• EXERCISE PROMPT: Provide the number of lines below that include "canvas", without any other words.

[Stored items from a collection]

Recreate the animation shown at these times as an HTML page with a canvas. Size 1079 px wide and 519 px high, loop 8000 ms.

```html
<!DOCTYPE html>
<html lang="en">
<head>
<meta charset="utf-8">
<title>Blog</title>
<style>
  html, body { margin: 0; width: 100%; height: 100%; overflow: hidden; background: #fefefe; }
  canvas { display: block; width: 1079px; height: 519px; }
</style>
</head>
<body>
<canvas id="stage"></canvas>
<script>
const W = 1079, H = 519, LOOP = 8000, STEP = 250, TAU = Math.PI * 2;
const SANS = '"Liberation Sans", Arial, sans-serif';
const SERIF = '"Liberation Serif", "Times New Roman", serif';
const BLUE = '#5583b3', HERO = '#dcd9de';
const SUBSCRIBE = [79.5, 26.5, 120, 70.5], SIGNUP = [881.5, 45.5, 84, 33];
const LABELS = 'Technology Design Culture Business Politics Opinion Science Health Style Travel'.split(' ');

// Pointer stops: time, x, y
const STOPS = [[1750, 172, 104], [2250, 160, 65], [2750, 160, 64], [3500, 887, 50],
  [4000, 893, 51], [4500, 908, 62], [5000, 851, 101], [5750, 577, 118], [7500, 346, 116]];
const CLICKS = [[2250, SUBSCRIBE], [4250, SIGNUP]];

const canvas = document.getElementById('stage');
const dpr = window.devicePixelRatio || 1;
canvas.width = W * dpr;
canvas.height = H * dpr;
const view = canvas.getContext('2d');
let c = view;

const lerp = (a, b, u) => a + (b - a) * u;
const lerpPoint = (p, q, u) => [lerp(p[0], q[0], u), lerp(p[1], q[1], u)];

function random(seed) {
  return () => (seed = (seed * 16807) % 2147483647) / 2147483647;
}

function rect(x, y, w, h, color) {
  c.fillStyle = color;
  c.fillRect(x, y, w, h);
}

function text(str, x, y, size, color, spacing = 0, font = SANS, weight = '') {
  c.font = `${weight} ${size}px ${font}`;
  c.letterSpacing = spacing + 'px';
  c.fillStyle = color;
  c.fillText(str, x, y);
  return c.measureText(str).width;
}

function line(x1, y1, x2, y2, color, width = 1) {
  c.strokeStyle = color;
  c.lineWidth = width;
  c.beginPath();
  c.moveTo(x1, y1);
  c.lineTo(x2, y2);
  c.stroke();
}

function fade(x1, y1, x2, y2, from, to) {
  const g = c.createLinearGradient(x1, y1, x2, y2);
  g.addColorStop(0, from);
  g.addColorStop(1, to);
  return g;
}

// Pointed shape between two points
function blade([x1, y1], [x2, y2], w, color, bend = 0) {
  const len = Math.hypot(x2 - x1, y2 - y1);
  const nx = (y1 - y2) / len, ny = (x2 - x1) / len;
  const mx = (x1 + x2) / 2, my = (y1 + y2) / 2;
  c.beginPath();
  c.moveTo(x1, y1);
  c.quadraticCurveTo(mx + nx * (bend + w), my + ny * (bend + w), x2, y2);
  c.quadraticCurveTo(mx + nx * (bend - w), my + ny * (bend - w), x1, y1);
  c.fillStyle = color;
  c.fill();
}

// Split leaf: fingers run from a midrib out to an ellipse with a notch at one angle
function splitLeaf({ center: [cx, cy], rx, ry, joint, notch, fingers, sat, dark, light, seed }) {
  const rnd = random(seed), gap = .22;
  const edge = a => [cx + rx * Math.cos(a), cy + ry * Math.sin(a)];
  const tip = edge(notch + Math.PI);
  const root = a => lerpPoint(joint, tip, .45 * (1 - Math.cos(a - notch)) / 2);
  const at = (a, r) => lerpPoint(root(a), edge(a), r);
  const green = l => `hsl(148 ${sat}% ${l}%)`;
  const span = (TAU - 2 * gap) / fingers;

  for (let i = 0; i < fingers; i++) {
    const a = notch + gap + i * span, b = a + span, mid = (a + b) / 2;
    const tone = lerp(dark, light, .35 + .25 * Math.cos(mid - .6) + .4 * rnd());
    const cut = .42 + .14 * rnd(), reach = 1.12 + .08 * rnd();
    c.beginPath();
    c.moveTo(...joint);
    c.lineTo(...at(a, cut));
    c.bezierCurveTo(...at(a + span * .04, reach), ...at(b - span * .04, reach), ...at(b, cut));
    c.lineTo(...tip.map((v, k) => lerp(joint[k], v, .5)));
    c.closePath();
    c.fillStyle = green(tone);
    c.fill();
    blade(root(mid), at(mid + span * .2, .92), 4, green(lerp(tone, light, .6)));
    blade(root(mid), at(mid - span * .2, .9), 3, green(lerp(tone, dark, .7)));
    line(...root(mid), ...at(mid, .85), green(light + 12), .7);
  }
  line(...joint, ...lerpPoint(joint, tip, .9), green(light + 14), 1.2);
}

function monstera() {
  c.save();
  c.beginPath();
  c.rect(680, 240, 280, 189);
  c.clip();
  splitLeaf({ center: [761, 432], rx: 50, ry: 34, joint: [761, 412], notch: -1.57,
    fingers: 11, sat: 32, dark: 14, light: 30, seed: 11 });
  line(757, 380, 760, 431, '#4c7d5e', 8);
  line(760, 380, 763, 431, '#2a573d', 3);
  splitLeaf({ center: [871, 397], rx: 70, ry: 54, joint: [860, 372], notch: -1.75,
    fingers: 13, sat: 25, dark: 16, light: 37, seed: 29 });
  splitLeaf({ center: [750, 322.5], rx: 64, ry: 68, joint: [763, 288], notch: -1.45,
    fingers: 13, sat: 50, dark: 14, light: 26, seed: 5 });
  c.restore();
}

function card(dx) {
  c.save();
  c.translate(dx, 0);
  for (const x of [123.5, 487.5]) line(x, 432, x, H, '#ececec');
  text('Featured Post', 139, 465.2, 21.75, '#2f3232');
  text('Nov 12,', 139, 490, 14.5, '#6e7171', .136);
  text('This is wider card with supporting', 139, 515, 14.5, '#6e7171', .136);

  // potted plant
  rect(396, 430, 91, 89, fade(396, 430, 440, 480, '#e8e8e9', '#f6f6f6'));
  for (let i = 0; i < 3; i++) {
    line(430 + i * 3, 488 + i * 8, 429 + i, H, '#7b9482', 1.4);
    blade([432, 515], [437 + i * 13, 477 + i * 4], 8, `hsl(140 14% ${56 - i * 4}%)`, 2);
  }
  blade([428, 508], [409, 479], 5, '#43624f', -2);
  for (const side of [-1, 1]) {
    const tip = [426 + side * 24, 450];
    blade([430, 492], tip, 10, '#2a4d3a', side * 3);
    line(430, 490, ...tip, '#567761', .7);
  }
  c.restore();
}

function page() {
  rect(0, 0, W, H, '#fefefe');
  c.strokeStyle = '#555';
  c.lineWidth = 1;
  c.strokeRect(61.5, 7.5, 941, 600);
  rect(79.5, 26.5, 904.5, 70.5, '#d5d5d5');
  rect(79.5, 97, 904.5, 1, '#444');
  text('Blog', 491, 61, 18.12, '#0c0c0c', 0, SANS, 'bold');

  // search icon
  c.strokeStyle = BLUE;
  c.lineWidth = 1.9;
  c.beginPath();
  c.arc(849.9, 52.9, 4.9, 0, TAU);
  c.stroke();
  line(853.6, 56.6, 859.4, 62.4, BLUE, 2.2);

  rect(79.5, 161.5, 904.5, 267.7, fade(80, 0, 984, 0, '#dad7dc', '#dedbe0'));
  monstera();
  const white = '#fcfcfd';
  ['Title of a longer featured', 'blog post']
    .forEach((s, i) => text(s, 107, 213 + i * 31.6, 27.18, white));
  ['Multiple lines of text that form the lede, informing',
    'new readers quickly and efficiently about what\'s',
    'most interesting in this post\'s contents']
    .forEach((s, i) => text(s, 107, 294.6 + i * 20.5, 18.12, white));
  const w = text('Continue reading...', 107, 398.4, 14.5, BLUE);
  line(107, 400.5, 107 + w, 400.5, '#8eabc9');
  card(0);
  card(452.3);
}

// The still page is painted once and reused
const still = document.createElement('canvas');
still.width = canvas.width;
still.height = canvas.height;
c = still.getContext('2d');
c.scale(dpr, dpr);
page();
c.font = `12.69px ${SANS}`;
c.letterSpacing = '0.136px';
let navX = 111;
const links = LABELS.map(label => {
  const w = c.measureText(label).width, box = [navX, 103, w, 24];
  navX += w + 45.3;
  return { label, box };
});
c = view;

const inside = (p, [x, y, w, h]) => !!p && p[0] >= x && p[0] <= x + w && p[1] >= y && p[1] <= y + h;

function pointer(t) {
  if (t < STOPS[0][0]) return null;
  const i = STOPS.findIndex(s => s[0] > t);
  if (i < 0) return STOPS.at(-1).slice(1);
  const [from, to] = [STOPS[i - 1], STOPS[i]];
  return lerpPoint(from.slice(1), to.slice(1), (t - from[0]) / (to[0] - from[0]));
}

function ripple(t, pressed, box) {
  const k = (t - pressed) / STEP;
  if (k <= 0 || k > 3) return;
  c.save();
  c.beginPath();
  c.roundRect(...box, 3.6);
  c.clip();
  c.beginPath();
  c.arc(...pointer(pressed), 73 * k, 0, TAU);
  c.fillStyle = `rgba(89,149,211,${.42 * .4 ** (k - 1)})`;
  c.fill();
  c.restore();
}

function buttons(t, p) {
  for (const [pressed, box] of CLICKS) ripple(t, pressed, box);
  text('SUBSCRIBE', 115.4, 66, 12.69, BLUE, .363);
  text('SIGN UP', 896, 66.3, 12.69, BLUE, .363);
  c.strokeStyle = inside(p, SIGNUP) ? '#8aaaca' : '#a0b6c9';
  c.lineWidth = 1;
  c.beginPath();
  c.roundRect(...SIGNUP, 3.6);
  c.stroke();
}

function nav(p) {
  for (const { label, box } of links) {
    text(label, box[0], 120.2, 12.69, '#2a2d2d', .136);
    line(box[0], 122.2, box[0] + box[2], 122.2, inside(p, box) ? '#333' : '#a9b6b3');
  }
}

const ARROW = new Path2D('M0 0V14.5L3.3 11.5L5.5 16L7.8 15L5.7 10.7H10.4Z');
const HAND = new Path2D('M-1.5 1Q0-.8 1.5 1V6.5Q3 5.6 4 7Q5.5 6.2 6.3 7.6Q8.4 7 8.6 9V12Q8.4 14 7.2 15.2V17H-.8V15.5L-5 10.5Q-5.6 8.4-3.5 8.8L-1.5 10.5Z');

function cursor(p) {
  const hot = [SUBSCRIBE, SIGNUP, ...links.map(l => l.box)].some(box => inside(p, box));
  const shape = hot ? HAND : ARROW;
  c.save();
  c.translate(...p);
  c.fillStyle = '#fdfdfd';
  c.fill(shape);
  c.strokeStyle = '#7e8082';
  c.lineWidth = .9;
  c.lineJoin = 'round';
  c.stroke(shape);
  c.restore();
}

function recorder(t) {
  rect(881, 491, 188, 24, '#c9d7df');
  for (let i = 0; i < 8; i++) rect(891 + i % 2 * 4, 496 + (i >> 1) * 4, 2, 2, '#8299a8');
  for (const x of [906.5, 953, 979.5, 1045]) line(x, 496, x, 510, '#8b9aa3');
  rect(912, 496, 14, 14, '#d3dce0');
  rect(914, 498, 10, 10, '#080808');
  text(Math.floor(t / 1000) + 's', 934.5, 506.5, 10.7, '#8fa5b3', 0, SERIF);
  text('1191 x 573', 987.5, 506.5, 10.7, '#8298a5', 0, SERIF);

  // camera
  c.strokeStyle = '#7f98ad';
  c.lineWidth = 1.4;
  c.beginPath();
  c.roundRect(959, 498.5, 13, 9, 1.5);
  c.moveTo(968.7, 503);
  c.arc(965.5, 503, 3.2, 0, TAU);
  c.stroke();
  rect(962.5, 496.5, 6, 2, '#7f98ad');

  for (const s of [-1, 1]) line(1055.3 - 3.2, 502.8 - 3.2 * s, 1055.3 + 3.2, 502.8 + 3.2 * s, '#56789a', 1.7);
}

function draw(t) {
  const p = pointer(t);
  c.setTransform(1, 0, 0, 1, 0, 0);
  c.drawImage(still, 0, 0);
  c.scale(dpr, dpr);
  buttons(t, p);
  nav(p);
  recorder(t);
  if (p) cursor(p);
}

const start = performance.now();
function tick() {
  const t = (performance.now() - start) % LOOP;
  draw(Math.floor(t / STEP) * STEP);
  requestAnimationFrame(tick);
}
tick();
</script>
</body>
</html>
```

• RESULT OF THE TASK: 10